## INSTRUCTIONS FOR THE TASK
Hunt through the lines below for the string "hash" and copy each one that has it.

-- -- --

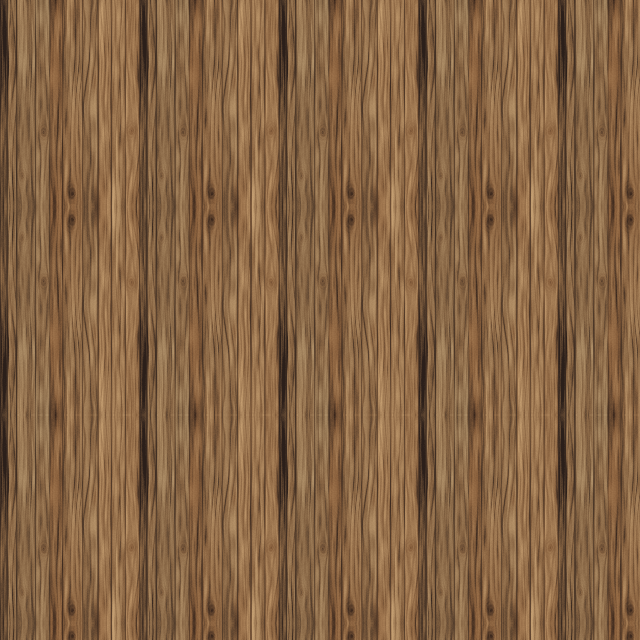
Give the GLSL for this texture, as a Shadertoy shader.

```glsl
// Weathered timber boards: a tile of ten uneven vertical planks repeats across,
// and is mirrored up and down. Grain is stretched value noise bent around knots;
// stains, seams and a sooty band darken a tone that a three-colour ramp tints.

#define REPEATS 4.585       // tiles across the canvas
#define MIRROR_Y 0.677      // height of one mirror line
#define HALF_HEIGHT 0.3255  // distance between mirror lines
#define SEAM_HALF 0.0050    // half width of a seam, in tile widths
#define RING_DENSITY 175.0  // growth ring phase per tile width
#define GRAIN_DEPTH 0.41
#define DARK vec3(0.17, 0.12, 0.10)
#define MID vec3(0.52, 0.38, 0.25)
#define LIGHT vec3(0.74, 0.60, 0.43)

const int PLANKS = 10;
const float EDGE[11] = float[](0.0, 0.053, 0.119, 0.254, 0.357, 0.449,
                               0.592, 0.703, 0.798, 0.898, 1.0);
const float TONE[10] = float[](0.44, 0.57, 0.56, 0.56, 0.50, 0.58, 0.61, 0.67, 0.70, 0.67);
const float WARMTH[10] = float[](0.0, -0.3, -0.3, -0.4, 0.6, 0.1, 0.0, 0.3, 0.3, 0.5);

// Knots and stains: centre x, centre y, half width, darkness.
const int KNOTS = 5;
const vec4 KNOT[5] = vec4[](vec4(0.316, 0.53, 0.023, 0.24), vec4(0.520, 0.09, 0.028, 0.24),
    vec4(0.940, 0.54, 0.020, 0.22), vec4(0.160, 0.22, 0.018, 0.18), vec4(0.645, 1.49, 0.024, 0.05));
const int STAINS = 5;
const vec4 STAIN[5] = vec4[](vec4(0.417, 0.0, 0.046, 0.28), vec4(0.400, 1.49, 0.026, 0.30),
    vec4(0.700, 0.0, 0.046, 0.26), vec4(0.675, 0.92, 0.018, 0.26), vec4(0.530, 0.0, 0.060, 0.12));

float hash(vec2 p) {
    return fract(sin(dot(p, vec2(127.1, 311.7))) * 43758.5453);
}

float noise(vec2 p) {
    vec2 i = floor(p), f = fract(p);
    f = f * f * (3.0 - 2.0 * f);
    return mix(mix(hash(i), hash(i + vec2(1, 0)), f.x),
               mix(hash(i + vec2(0, 1)), hash(i + vec2(1, 1)), f.x), f.y);
}

// Horizontal offset across the tile border.
float wrapOffset(float x) {
    return fract(x + 0.5) - 0.5;
}

// Signed grain tone around zero; g.x runs across the fibres.
float grain(vec2 g) {
    float broad = noise(g * vec2(17.0, 1.6)) - 0.5;
    float streak = noise(g * vec2(48.0, 2.4) + 17.0) - 0.5;
    float fibre = noise(g * vec2(97.0, 8.0) + 41.0) - 0.5;
    float phase = g.x * RING_DENSITY + 14.0 * noise(g * vec2(8.0, 1.3) + 5.0);
    float ring = pow(0.5 + 0.5 * sin(phase), 5.0) - 0.25;
    float ringDepth = 0.85 * noise(g * vec2(18.0, 2.0) + 29.0);
    float crack = smoothstep(0.78, 0.94, noise(g * vec2(64.0, 0.8) + 73.0));
    return 0.60 * broad + 0.75 * streak + 0.85 * fibre - ringDepth * ring - 0.50 * crack;
}

void mainImage(out vec4 fragColor, in vec2 fragCoord) {
    vec2 uv = fragCoord / iResolution.xy;
    float pixel = REPEATS / iResolution.x;

    // Tile coordinates: repeat across, fold up and down.
    float fold = abs(mod(uv.y - MIRROR_Y + HALF_HEIGHT, 2.0 * HALF_HEIGHT) - HALF_HEIGHT);
    vec2 p = vec2(fract(uv.x * REPEATS), fold * REPEATS);

    int plank = 0;
    for (int i = 1; i < PLANKS; i++) if (p.x >= EDGE[i]) plank = i;
    float id = float(plank);

    // Bend the fibres around knots and collect their darkness.
    float across = p.x + 0.028 * (noise(vec2(p.x * 6.0 + id * 3.7, p.y * 2.8)) - 0.5);
    float knotShade = 0.0;
    for (int i = 0; i < KNOTS; i++) {
        vec4 k = KNOT[i];
        vec2 d = p - k.xy;
        float inPlank = step(EDGE[plank], k.x) * step(k.x, EDGE[plank + 1]);
        vec2 q = d / (k.z * vec2(2.0, 4.5));
        across -= 0.75 * d.x * exp(-dot(q, q)) * inPlank;
        d.x += 0.012 * (noise(p * 30.0) - 0.5);
        float r = length(d / (k.z * vec2(1.0, 1.7)));
        float rings = 0.6 + 0.4 * sin(r * 9.0 + 3.0 * noise(d * 50.0));
        knotShade += k.w * inPlank * (0.8 * exp(-r * r * 1.8) + 0.6 * exp(-r * r * 0.35) * rings);
    }

    // Soft elongated stains with ragged fibres.
    float stainShade = 0.0;
    float ragged = 0.3 + 1.4 * noise(vec2(across * 48.0, p.y * 3.0 + id));
    for (int i = 0; i < STAINS; i++) {
        vec4 s = STAIN[i];
        vec2 q = vec2(wrapOffset(p.x - s.x) / s.z, (p.y - s.y) / (s.z * 4.5));
        stainShade += s.w * exp(-dot(q, q)) * ragged;
    }

    // Sooty band along the tile border, strongest at the far mirror line.
    float bandX = wrapOffset(p.x - 0.022) / 0.036;
    float soot = exp(-bandX * bandX) * mix(0.08, 0.23, smoothstep(0.3, 1.45, p.y)) * ragged;

    float tone = TONE[plank] + GRAIN_DEPTH * grain(vec2(across, p.y + id * 11.3));
    tone += 0.09 * (noise(vec2(p.x * 5.0 + id * 9.0, p.y * 3.0)) - 0.5);
    tone += 0.06 * (hash(floor(p * 150.0)) - 0.5);
    tone -= knotShade + stainShade + soot;

    // Pale scuffs along the far mirror line.
    float joint = 1.0 - smoothstep(0.0, 0.010, HALF_HEIGHT * REPEATS - p.y);
    tone += 0.08 * joint * smoothstep(0.4, 0.8, noise(vec2(p.x * 60.0, 3.0)));

    // Seams of uneven strength with a pale worn edge beside them.
    float left = p.x - EDGE[plank], right = EDGE[plank + 1] - p.x;
    float edgeId = left < right ? id : mod(id + 1.0, float(PLANKS));
    float gap = min(left, right);
    float wear = mix(0.60, 1.0, hash(vec2(edgeId, 4.0)))
               * mix(0.65, 1.1, noise(vec2(edgeId * 5.0, p.y * 5.0)));
    float seam = 1.0 - smoothstep(SEAM_HALF - 0.5 * pixel, SEAM_HALF + 0.5 * pixel, gap);
    tone += 0.10 * exp(-pow((left - 0.015) / 0.006, 2.0)) * wear;
    tone = mix(tone, 0.06, seam * min(wear, 1.0) * 0.9);

    // Tint: ramp plus a reddish or olive cast for each plank.
    tone = clamp(tone, 0.0, 1.05);
    vec3 color = tone < 0.5 ? mix(DARK, MID, tone * 2.0) : mix(MID, LIGHT, tone * 2.0 - 1.0);
    float red = WARMTH[plank] + 0.5 * (noise(vec2(id * 4.0, p.y * 2.0)) - 0.5)
              + 1.5 * (stainShade + knotShade);
    color *= 1.0 + red * vec3(0.04, -0.02, -0.07);
    fragColor = vec4(clamp(color, 0.0, 1.0), 1.0);
}
```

-- -- --

## SOLVED PROBLEM
float hash(vec2 p) {
    return mix(mix(hash(i), hash(i + vec2(1, 0)), f.x),
               mix(hash(i + vec2(0, 1)), hash(i + vec2(1, 1)), f.x), f.y);
    tone += 0.06 * (hash(floor(p * 150.0)) - 0.5);
    float wear = mix(0.60, 1.0, hash(vec2(edgeId, 4.0)))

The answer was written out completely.